- **THE PROBLEM**:
Look through the entries below and extract exactly the lines from the one containing "-12Q100 -32 238" through the one containing "782L664 796Q700 778", ends included.

****************

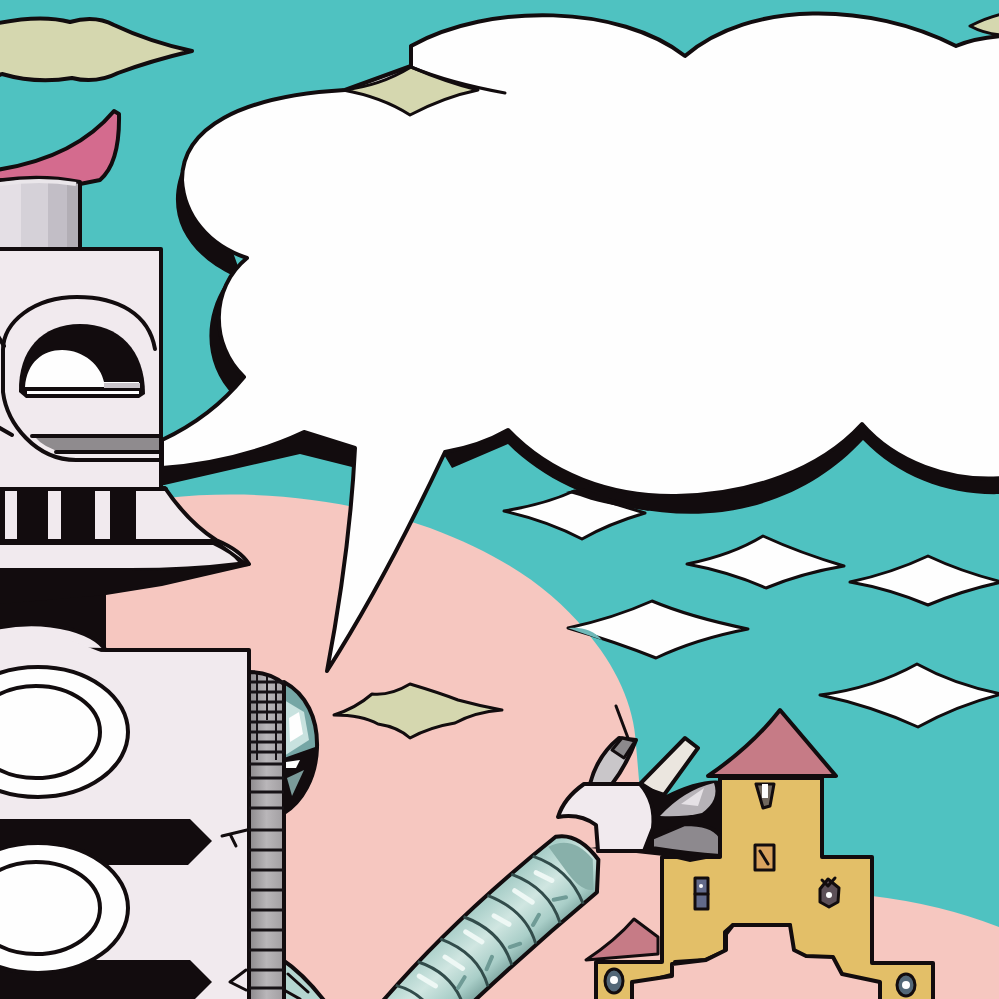
<!DOCTYPE html>
<html lang="en">
<head>
<meta charset="utf-8">
<title>Robot with speech bubble</title>
<style>
:root{--sky:#4fc2c1;--hill:#f6c7c0;--ink:#120c0e;--paper:#fefefe;--metal:#f1eaee;--steel:#8f8b8e;--khaki:#d5d7af;--flame:#d46b8e;--wall:#e3bf68;--roof:#c67b86;--arm:#b4d6d0;--arm-dark:#6f9b96}
html,body{margin:0;padding:0;overflow:hidden;background:var(--sky)}
svg{display:block;width:999px;height:999px}
.line{stroke:var(--ink);stroke-width:4;stroke-linejoin:round;stroke-linecap:round}
.thin{stroke-width:3}
.none{fill:none}
.ink{fill:var(--ink)}
.paper{fill:var(--paper)}
.metal{fill:var(--metal)}
.steel{fill:var(--steel)}
.khaki{fill:var(--khaki)}
.hill{fill:var(--hill)}
.wall{fill:var(--wall)}
.roof{fill:var(--roof)}
</style>
</head>
<body>
<svg viewBox="0 0 999 999" role="img" aria-label="A robot with a large empty speech bubble reaches for a small castle">
<defs>
<linearGradient id="chimney-shade">
<stop offset="0" stop-color="#e4dfe5"/><stop offset=".3" stop-color="#e4dfe5"/>
<stop offset=".3" stop-color="#d5d1d8"/><stop offset=".62" stop-color="#d5d1d8"/>
<stop offset=".62" stop-color="#c2bec6"/><stop offset=".85" stop-color="#c2bec6"/>
<stop offset=".85" stop-color="#b2aeb5"/><stop offset="1" stop-color="#b2aeb5"/>
</linearGradient>
<linearGradient id="rack-shade">
<stop offset="0" stop-color="#8b888b"/><stop offset=".5" stop-color="#b9b6b9"/><stop offset="1" stop-color="#a19ea1"/>
</linearGradient>
<linearGradient id="arm-shade" x1="0" y1="0" x2="0" y2="1">
<stop offset="0" stop-color="#a3cbc5"/><stop offset=".4" stop-color="#d0e6e1"/><stop offset=".72" stop-color="#a9cec8"/><stop offset="1" stop-color="#6c9691"/>
</linearGradient>
<clipPath id="shoulder-clip"><path d="M284 682C306 694 318 718 317 748C316 778 302 802 284 813Z"/></clipPath>
<g id="chest-light">
<ellipse class="paper line" cx="38" cy="0" rx="90" ry="65"/>
<ellipse class="paper line" cx="36" cy="0" rx="64" ry="46"/>
</g>
<path id="chest-slot" class="ink" d="M0 0H190L212 22L188 46H0Z"/>
</defs>

<rect id="sky" width="999" height="999" fill="var(--sky)"/>
<path id="hills" class="hill" d="M0 999V540L166 498C260 488 350 500 430 528C505 556 552 590 585 630C616 666 634 705 636 745L645 850L872 896Q940 904 999 927V999Z"/>

<g id="clouds">
<path class="khaki line" d="M-6 24Q40 14 70 22Q95 15 114 25Q150 42 192 51Q150 61 118 73Q96 84 72 78Q36 84 2 74L-6 77Z"/>
<path class="khaki line thin" d="M1002 14Q988 17 970 26Q985 34 1002 35Z"/>
<path class="khaki line thin" d="M334 715Q356 708 372 694Q390 696 410 684Q440 693 458 700Q480 706 502 710Q475 712 455 723Q430 727 410 738Q398 727 378 724Q362 715 334 715Z"/>
<path class="paper line thin" d="M687 564Q732 555 763 536Q800 553 844 566Q802 573 766 588Q730 572 687 564Z"/>
<path class="paper line thin" d="M850 582Q892 573 928 556Q962 572 1002 582Q964 590 928 605Q890 589 850 582Z"/>
<path class="paper line thin" d="M568 628Q614 618 652 601Q690 617 748 629Q696 639 656 658Q616 642 568 628Z"/>
<path d="M568 628Q590 626 602 640Z" fill="#6fb8b8"/>
<path class="paper line thin" d="M820 695Q874 688 917 664Q955 685 1002 694Q958 705 918 727Q872 706 820 695Z"/>
</g>

<g id="speech-bubble">
<path id="bubble-shadow" class="ink" d="M186 160C162 208 182 252 234 276L247 258L225 284C202 320 204 366 234 396L246 376L240 440L160 470V486L300 454L352 467L356 448H440L452 468L508 444C560 496 645 521 722 512C782 504 830 476 863 440C900 478 950 496 1002 494V470L862 418L506 426L304 428L250 300L200 160Z"/>
<path id="bubble-body" class="paper line" d="M1002 36Q975 38 956 46C870 2 750 0 685 56C620 5 490 2 411 46V66L345 90C240 96 182 128 182 180C184 215 208 245 247 258C210 288 210 345 244 377C222 404 196 424 162 440V468Q240 462 304 432L355 448Q350 550 327 671Q385 580 445 452Q480 446 508 430C550 474 610 497 676 496C750 495 820 470 862 424C895 462 950 482 1002 478Z"/>
<path class="khaki line thin" d="M343 90Q380 86 411 67Q446 82 478 90Q444 97 410 115Q382 97 343 90Z"/>
<path class="line thin none" d="M411 46V67Q450 83 505 93"/>
</g>
<path id="bubble-cloud" class="paper line thin" d="M504 511Q546 504 574 491Q608 502 645 513Q608 524 582 539Q548 521 504 511Z"/>
<path d="M566 492L582 488Q610 500 640 506L650 511Q600 504 580 496Z" class="ink"/>

<g id="castle">
<path class="wall line" d="M720 778H822V857H872V963H933V1003H838V982H795V956L790 950V925H733L725 932V951L705 960L675 962V974L634 985L635 1003H596V962H662V857H720Z"/>
<path class="hill line" d="M632 1003V982L672 976V964L706 960L726 950V934L733 925H790L794 950L806 956L833 957L842 974L880 982V1003Z"/>
<path class="roof line" d="M708 776Q752 746 780 710Q808 743 836 776Z"/>
<path class="roof line thin" d="M586 960Q616 940 634 919L658 937V954Z"/>
<g id="castle-windows" class="line thin">
<path d="M756 784H774L770 806L763 808Z" fill="#71685f"/><path d="M762 784H768V798H762Z" class="paper" stroke="none"/>
<rect x="755" y="845" width="19" height="25" fill="#d9a35f"/><path class="none" d="M760 851L768 864"/>
<rect x="695" y="878" width="13" height="31" fill="#626a8a"/><path class="none" d="M695 894H708"/>
<path d="M820 889L828 879L839 888L838 902L829 907L820 902Z" fill="#5d5058"/><path class="none" d="M822 880L828 886L835 878"/>
<ellipse cx="614" cy="981" rx="9" ry="12" fill="#536777"/><ellipse cx="906" cy="985" rx="9" ry="11" fill="#536777"/>
</g>
<g class="paper"><circle cx="701" cy="886" r="2"/><circle cx="829" cy="895" r="3"/><circle cx="614" cy="980" r="4"/><circle cx="906" cy="985" r="4"/></g>
</g>

<g id="robot-arm">
<path d="M280 958Q304 974 326 1003H280Z" fill="var(--arm)" class="line"/>
<path d="M288 974L308 992M284 990L300 999" class="line thin none" stroke="var(--arm-dark)"/>
<g id="forearm" transform="translate(392 1012) rotate(-40)">
<path class="line" fill="url(#arm-shade)" d="M-14 -12Q100 -32 238 -29Q258 -18 256 16L234 40Q110 40 -14 50Z"/>
<path fill="#88b0aa" d="M226 -26Q252 -20 252 12L233 36Q222 30 224 4Z"/>
<g class="none" stroke="#324c4b" stroke-width="3">
<path d="M20 -18Q40 10 26 45M52 -22Q72 10 58 43M84 -25Q104 10 90 42M116 -27Q136 8 122 41M148 -28Q168 8 154 40M180 -29Q200 6 186 40M208 -29Q228 4 216 40"/>
</g>
<g class="none" stroke="#eef8f5" stroke-width="5" stroke-linecap="round">
<path d="M44 -10L50 8M76 -8L82 12M108 -14L114 4M140 -8L146 8M172 -14L178 6M200 -14L207 2"/>
</g>
<g class="none" stroke="#6f9b96" stroke-width="4" stroke-linecap="round">
<path d="M36 22L48 28M66 24L78 20M100 28L112 22M132 26L142 30M164 24L175 20M196 18L207 24"/>
</g>
</g>
<path id="thumb" class="line" fill="#c9c6c9" d="M590 784Q597 756 619 738L636 740Q626 766 612 784Z"/>
<path class="line thin" fill="#8c898c" d="M612 750L622 738L635 741L624 758Z"/>
<path class="line thin none" d="M628 738L616 706"/>
<path id="finger-upper" class="line" fill="#ebe6df" d="M638 786L685 738L698 748L664 795Z"/>
<path class="ink" d="M642 782L664 796Q700 778 722 781V856L690 862L664 856L590 848L650 840Z"/>
<path id="finger-middle" fill="#b6b2b7" d="M660 816Q684 790 714 783Q720 800 702 813Q685 817 660 816Z"/>
<path fill="#e5e1e5" d="M681 804L704 788L698 806Z"/>
<path id="finger-lower" class="line" fill="#8d898e" d="M652 838L685 824Q712 824 720 836V856Q690 854 652 848Z"/>
<path id="palm" class="metal line" d="M558 817Q564 798 584 784H640Q656 802 653 828L644 851H598L596 825Q580 813 558 817Z"/>
</g>

<g id="robot-body">
<g id="shoulder">
<path class="line" fill="#75a6a5" d="M284 682C306 694 318 718 317 748C316 778 302 802 284 813Z"/>
<g clip-path="url(#shoulder-clip)">
<path fill="#c8e2df" d="M284 700L304 712L309 740L284 756Z"/><path class="paper" d="M289 718L299 712L303 734L290 742Z"/>
<path class="ink" d="M284 758L318 746V815H284Z"/><path class="paper" d="M286 762L300 760L296 768H286Z"/><path fill="#7b9b9a" d="M287 778L304 770L292 796Z"/>
</g>
</g>
<path id="neck" class="ink" d="M0 568H150L106 594V652H0Z"/>
<path id="collar" class="metal line" d="M-4 628Q34 620 70 629Q102 638 108 655H-4Z"/>
<path id="torso" class="metal line" d="M-4 648L106 650H249V1003H-4Z"/>
<path d="M-4 640H70L106 654H-4Z" class="metal"/>
<use href="#chest-slot" y="819"/>
<use href="#chest-slot" y="960"/>
<use href="#chest-light" y="732"/>
<use href="#chest-light" y="908"/>
<path class="line thin none" d="M222 836L247 830M231 836L236 846M246 970L230 982L246 990"/>
<g id="rack">
<path class="line" fill="url(#rack-shade)" d="M249 672Q270 672 284 684V1003H249Z"/>
<path class="none" stroke="#171216" stroke-width="3" d="M249 682H284M249 692H284M249 702H284M249 712H284M249 722H284M249 732H284M249 742H284M249 752H284M249 764H284M249 778H284M249 792H284M249 808H284M249 830H284M249 850H284M249 870H284M249 890H284M249 910H284M249 930H284M249 950H284M249 970H284M249 988H284"/>
<path class="none" stroke="#171216" stroke-width="2" d="M257 674V760M267 676V720M276 680V760"/>
</g>
</g>

<g id="robot-head">
<path id="flame" class="line" fill="var(--flame)" d="M-4 170Q75 158 114 111L119 114Q120 163 100 180L80 184L-4 180Z"/>
<path id="chimney" class="line" fill="url(#chimney-shade)" d="M-4 181Q40 174 80 182V250H-4Z"/>
<path class="none" stroke="#eae6ea" stroke-width="4" d="M0 184Q40 178 76 184"/>
<path id="chin-shadow" class="ink" d="M0 566H249L162 586L106 595L0 604Z"/>
<path id="jaw" class="metal line" d="M-4 488H165Q188 522 216 540Q240 550 249 564L190 568H-4Z"/>
<path class="ink" d="M0 540H216L249 564Q190 571 130 571H0Z"/>
<path class="metal" d="M0 545H213Q232 554 238 562Q190 568 130 568H0Z"/>
<rect id="skull" class="metal line" x="-4" y="249" width="165" height="240"/>
<path class="steel" d="M34 436H159V452H62Q44 448 34 436Z"/>
<path class="line none" d="M32 436H160M56 452H160"/>
<path class="line none" d="M155 349C149 314 118 297 77 297C34 297 3 322 3 350V392C7 424 36 460 76 460H161"/>
<path class="line none" d="M-2 336L4 346M-2 427L12 435"/>
<g id="eye">
<path class="ink" d="M19 392C18 350 42 324 80 324C119 324 145 350 145 394L139 398H26Z"/>
<path class="paper" d="M25 387C27 362 43 350 62 350C84 350 101 366 104 382H139V387Z"/>
<path d="M104 383H140V388H104Z" fill="#c9c4ca"/>
<path class="paper" d="M27 391H139V394H27Z"/>
</g>
<g id="teeth">
<path class="line none" d="M0 489H166M0 541H216"/>
<path class="ink" d="M0 490H5V540H0ZM17 490H48V540H17ZM61 490H95V540H61ZM110 490H136V540H110Z"/>
</g>
</g>
</svg>
</body>
</html>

****************

- **REPLY**:
<path class="line" fill="url(#arm-shade)" d="M-14 -12Q100 -32 238 -29Q258 -18 256 16L234 40Q110 40 -14 50Z"/>
<path fill="#88b0aa" d="M226 -26Q252 -20 252 12L233 36Q222 30 224 4Z"/>
<g class="none" stroke="#324c4b" stroke-width="3">
<path d="M20 -18Q40 10 26 45M52 -22Q72 10 58 43M84 -25Q104 10 90 42M116 -27Q136 8 122 41M148 -28Q168 8 154 40M180 -29Q200 6 186 40M208 -29Q228 4 216 40"/>
</g>
<g class="none" stroke="#eef8f5" stroke-width="5" stroke-linecap="round">
<path d="M44 -10L50 8M76 -8L82 12M108 -14L114 4M140 -8L146 8M172 -14L178 6M200 -14L207 2"/>
</g>
<g class="none" stroke="#6f9b96" stroke-width="4" stroke-linecap="round">
<path d="M36 22L48 28M66 24L78 20M100 28L112 22M132 26L142 30M164 24L175 20M196 18L207 24"/>
</g>
</g>
<path id="thumb" class="line" fill="#c9c6c9" d="M590 784Q597 756 619 738L636 740Q626 766 612 784Z"/>
<path class="line thin" fill="#8c898c" d="M612 750L622 738L635 741L624 758Z"/>
<path class="line thin none" d="M628 738L616 706"/>
<path id="finger-upper" class="line" fill="#ebe6df" d="M638 786L685 738L698 748L664 795Z"/>
<path class="ink" d="M642 782L664 796Q700 778 722 781V856L690 862L664 856L590 848L650 840Z"/>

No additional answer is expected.